Set a Mook to Kill a Mook: There is an automatic infighting feature between monsters of different kinds. The game also includes a spell which briefly turns a monster into the player character's ally. The Mountains of Madness adds a spell that lets you summon a Shoggoth that will attack anything that moves, but since this includes you this limits its practicality.
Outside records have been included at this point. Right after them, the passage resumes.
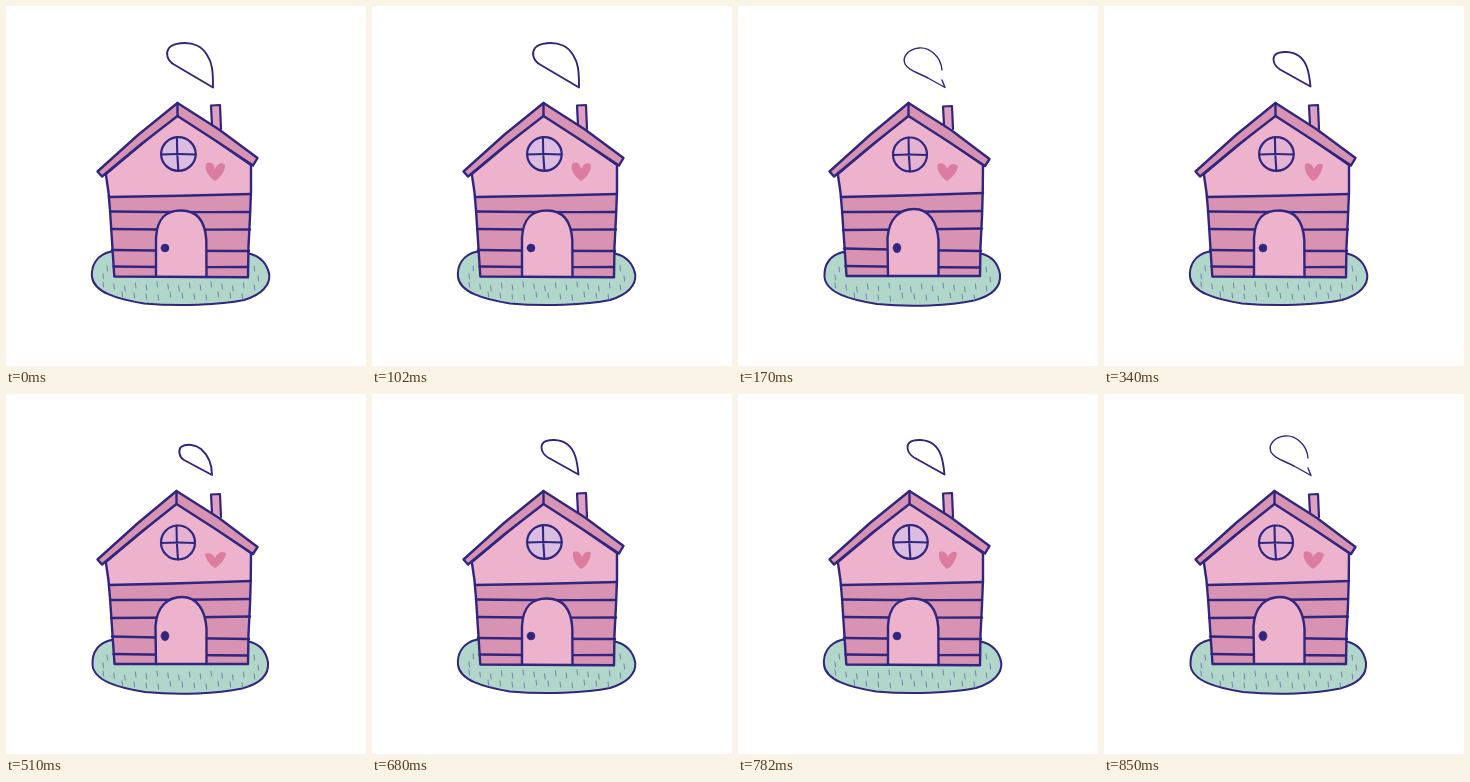
Recreate the animation shown at these times as an HTML page with a canvas. Size 360x360 px, loop 1020 ms.

```html
<!DOCTYPE html>
<html lang="en">
<head>
<meta charset="utf-8">
<style>
html, body { margin: 0; width: 100%; height: 100%; overflow: hidden; background: #fff; }
canvas { display: block; width: 360px; height: 360px; }
</style>
</head>
<body>
<canvas id="stage" width="360" height="360"></canvas>
<script>
const ctx = document.getElementById('stage').getContext('2d');
const STEP = 170, INK = '#30257f', LIGHT = '#edb3cc', MID = '#e0a0c0', DARK = '#d793b1';

// Two alternating drawings give the hand-drawn wobble.
const poses = [
  {
    grass: 'M105 245.500C90 249 85 260 86 271C88 286 110 293 138 297.500C172 300.500 214 299 238 294C256 288.500 264 279 263.300 269C261 256 253 250 243 247.500Z',
    wall: 'M171.500 108L99.800 168Q103 186 104 204L108.300 270.500L242 271.300Q242 240 244 211Q245.500 186 245 159Z',
    roof: 'M171.500 97L132 129L91.500 165.500L96 170.500L134 139L171.500 110L211 135.500L247 159.500L251.500 152L213 123.500Z',
    ridge: 'M171.500 97V110',
    chimney: 'M206 119L205 99.500L214 99L215 123',
    door: 'M150 270L150 232C151 212 160 204.500 175 204.500C191 204.500 199 214 200.300 234L200.500 271',
    boards: [[103, 191, 245, 188], [104, 205.500, 244, 206], [105, 223, 244, 223.500], [106, 244, 243, 245], [107.500, 260.500, 242, 261]],
    window: [172.4, 148, 17.3, 16.8], knob: [159, 242, 4, 4], tick: 0
  },
  {
    grass: 'M105 246C90 250 86 260 86.500 271C88 287 112 293.500 139 298C174 301.500 212 299.500 236 294.500C255 289.500 263 280 262 268.500C260 256 253 250 243 247.500Z',
    wall: 'M171 108L99.800 168Q103 186 104 204L108.500 270L242 270Q242 240 244 211Q245 186 245 159Z',
    roof: 'M170.500 97L132 129L91.500 165.500L96 170.500L134 139L170.500 110L211 136L247 160L251.500 153L213 124Z',
    ridge: 'M170.500 97V110',
    chimney: 'M206 119L205 100.500L214 100L215 123',
    door: 'M150 270L149.500 232C151 212 162 203 176 203C191 203 199 216 200.500 234L200.500 270',
    boards: [[103, 191, 245, 187], [104, 206, 244, 205], [105, 224, 244, 222.500], [106, 242.500, 243, 245], [107.500, 260, 242, 261.500]],
    window: [172, 148.500, 17, 17], knob: [159, 242, 4, 4.8], tick: 1
  }
];

const smoke = [
  'M207 81.500L168 58.500C160 54 160 46 163 42C167 37 181 35 191 39.500C199 43 205 54 206 62C207 68 207 75 207 81Z',
  'M204 64C203 51 192 41 181 42C170 43 164 51 167 58C170 64 178 66 190 72L207 81.500L204 74',
  'M206.500 80.500L176 63.500C169 59 168 52 171.500 48.500C176 45 188 45 195 50C203 56 205 66 206.500 80.500Z',
  'M206 81L178 66C173 63 172 56 175 53C181 49 190 51 195 55C203 62 206 71 206 81Z'
];

const hearts = [
  'M209 175C203 171 198 164 200 158C204 155 208 157 209 163C212 157 216 156 219 159C219 166 214 172 209 175Z',
  'M209 175C203 171 198 164 200 158C204 156 208 158 209 163C212 157 216 157 220 160C219 166 214 172 209 175Z',
  'M209 175C204 171 200 165 201 158C205 156 208 158 210 163C213 157 216 157 219 159C218 166 214 173 209 175Z',
  'M209 174C204 171 200 166 199 160C203 158 207 160 209 164C212 158 216 157 220 159C219 166 214 171 209 174Z'
];

function draw(path, fill, width = 2.4, stroke = INK) {
  const p = new Path2D(path);
  if (fill) { ctx.fillStyle = fill; ctx.fill(p); }
  if (width) { ctx.lineWidth = width; ctx.strokeStyle = stroke; ctx.stroke(p); }
}

function oval([x, y, rx, ry], fill, width) {
  draw(`M${x - rx} ${y}a${rx} ${ry} 0 1 0 ${2 * rx} 0a${rx} ${ry} 0 1 0 ${-2 * rx} 0Z`, fill, width);
}

function drawGrass(pose) {
  draw(pose.grass, '#b0d7ca', 2);
  let ticks = '';
  const tick = (x, y) => ticks += `M${x} ${y + pose.tick}l0.6 5`;
  for (let i = 0; i < 15; i++) tick(97 + i * 10.8, 276 + i * 7 % 5);
  for (let i = 0; i < 11; i++) tick(116 + i * 12, 286 + i * 5 % 4);
  [[101, 260], [97, 268], [248, 260], [252, 270]].forEach(([x, y]) => tick(x, y));
  draw(ticks, null, 1, '#7780ad');
}

function drawHouse(pose, heart, pane) {
  const [[x1, y1, x2, y2]] = pose.boards;
  draw(pose.chimney, MID, 2.2);
  draw(pose.wall, LIGHT, 0);
  ctx.save();
  ctx.clip(new Path2D(pose.wall));
  draw(`M${x1 - 9} ${y1}L${x2 + 9} ${y2}V280H90Z`, DARK, 0);
  ctx.restore();
  pose.boards.forEach(([x1, y1, x2, y2]) =>
    draw(`M${x1} ${y1}Q${(x1 + x2) / 2} ${(y1 + y2) / 2 + 0.6} ${x2} ${y2}`));
  draw(pose.door, LIGHT);
  draw(pose.wall);
  oval(pose.knob, INK, 0.4);
  draw(pose.roof, DARK);
  draw(pose.ridge);
  const [x, y, rx, ry] = pose.window;
  oval(pose.window, pane, 2.2);
  draw(`M${x - 1.5} ${y - ry}Q${x - 1.5} ${y} ${x} ${y + ry}M${x - rx} ${y + 0.5}Q${x} ${y - 0.5} ${x + rx} ${y + 0.5}`, null, 2.1);
  draw(heart, '#dc7da0', 0);
}

function frame(now) {
  const step = Math.floor(now / STEP) % 6;
  const puff = Math.min(step, 6 - step);
  const pose = poses[step % 2];
  ctx.fillStyle = '#fff';
  ctx.fillRect(0, 0, 360, 360);
  ctx.lineCap = ctx.lineJoin = 'round';
  drawGrass(pose);
  drawHouse(pose, hearts[puff], step % 4 ? '#e6b2d1' : '#dabde1');
  draw(smoke[puff], null, puff === 1 ? 1.4 : 1.9);
  requestAnimationFrame(() => frame(performance.now()));
}
frame(performance.now());
</script>
</body>
</html>
```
Shoplift and Die: In the shops, stealing an item or lighting one of the dynamites on display will anger the merchant, who will attack the player character. He is a lot stronger than the identical looking monsters of the area, but he isn't invincible (a Deep One merchant can be killed with about 10 bullets, while a Star-Spawn merchant can be killed with 15. The big challenge is that they're a lot faster and shoot much more quickly than regular enemies, and the Deep One merchant can throw fireballs even though Deep Ones normally can't do that).
Spikes Of Doom: On the floor, on the walls, and sometimes under collapsing ground tiles. Hitting them drops your health by two hearts. Thankfully, the enemies aren't immune. The Mountains of Madness DLC has a ceiling-based variant in the form of falling icicles.
Stealth-Based Mission: Playing the game like this is quite effective, thank to a couple of features. Enemies only attack what they can already see, Backstab attacks inflict more damage, the Stealth Boots item allows you to walk and run without making any noise, the Cloak spell makes the player character invisible but still noisy (unless you have the Stealth Boots), the Tripwire Gun allows to set traps, and the player can throw bottles to distract enemies.
In addition, you can safely lean around corners (which can help in combat, but is invaluable for stealth), and crouch-movement is reasonably quick and almost completely silent.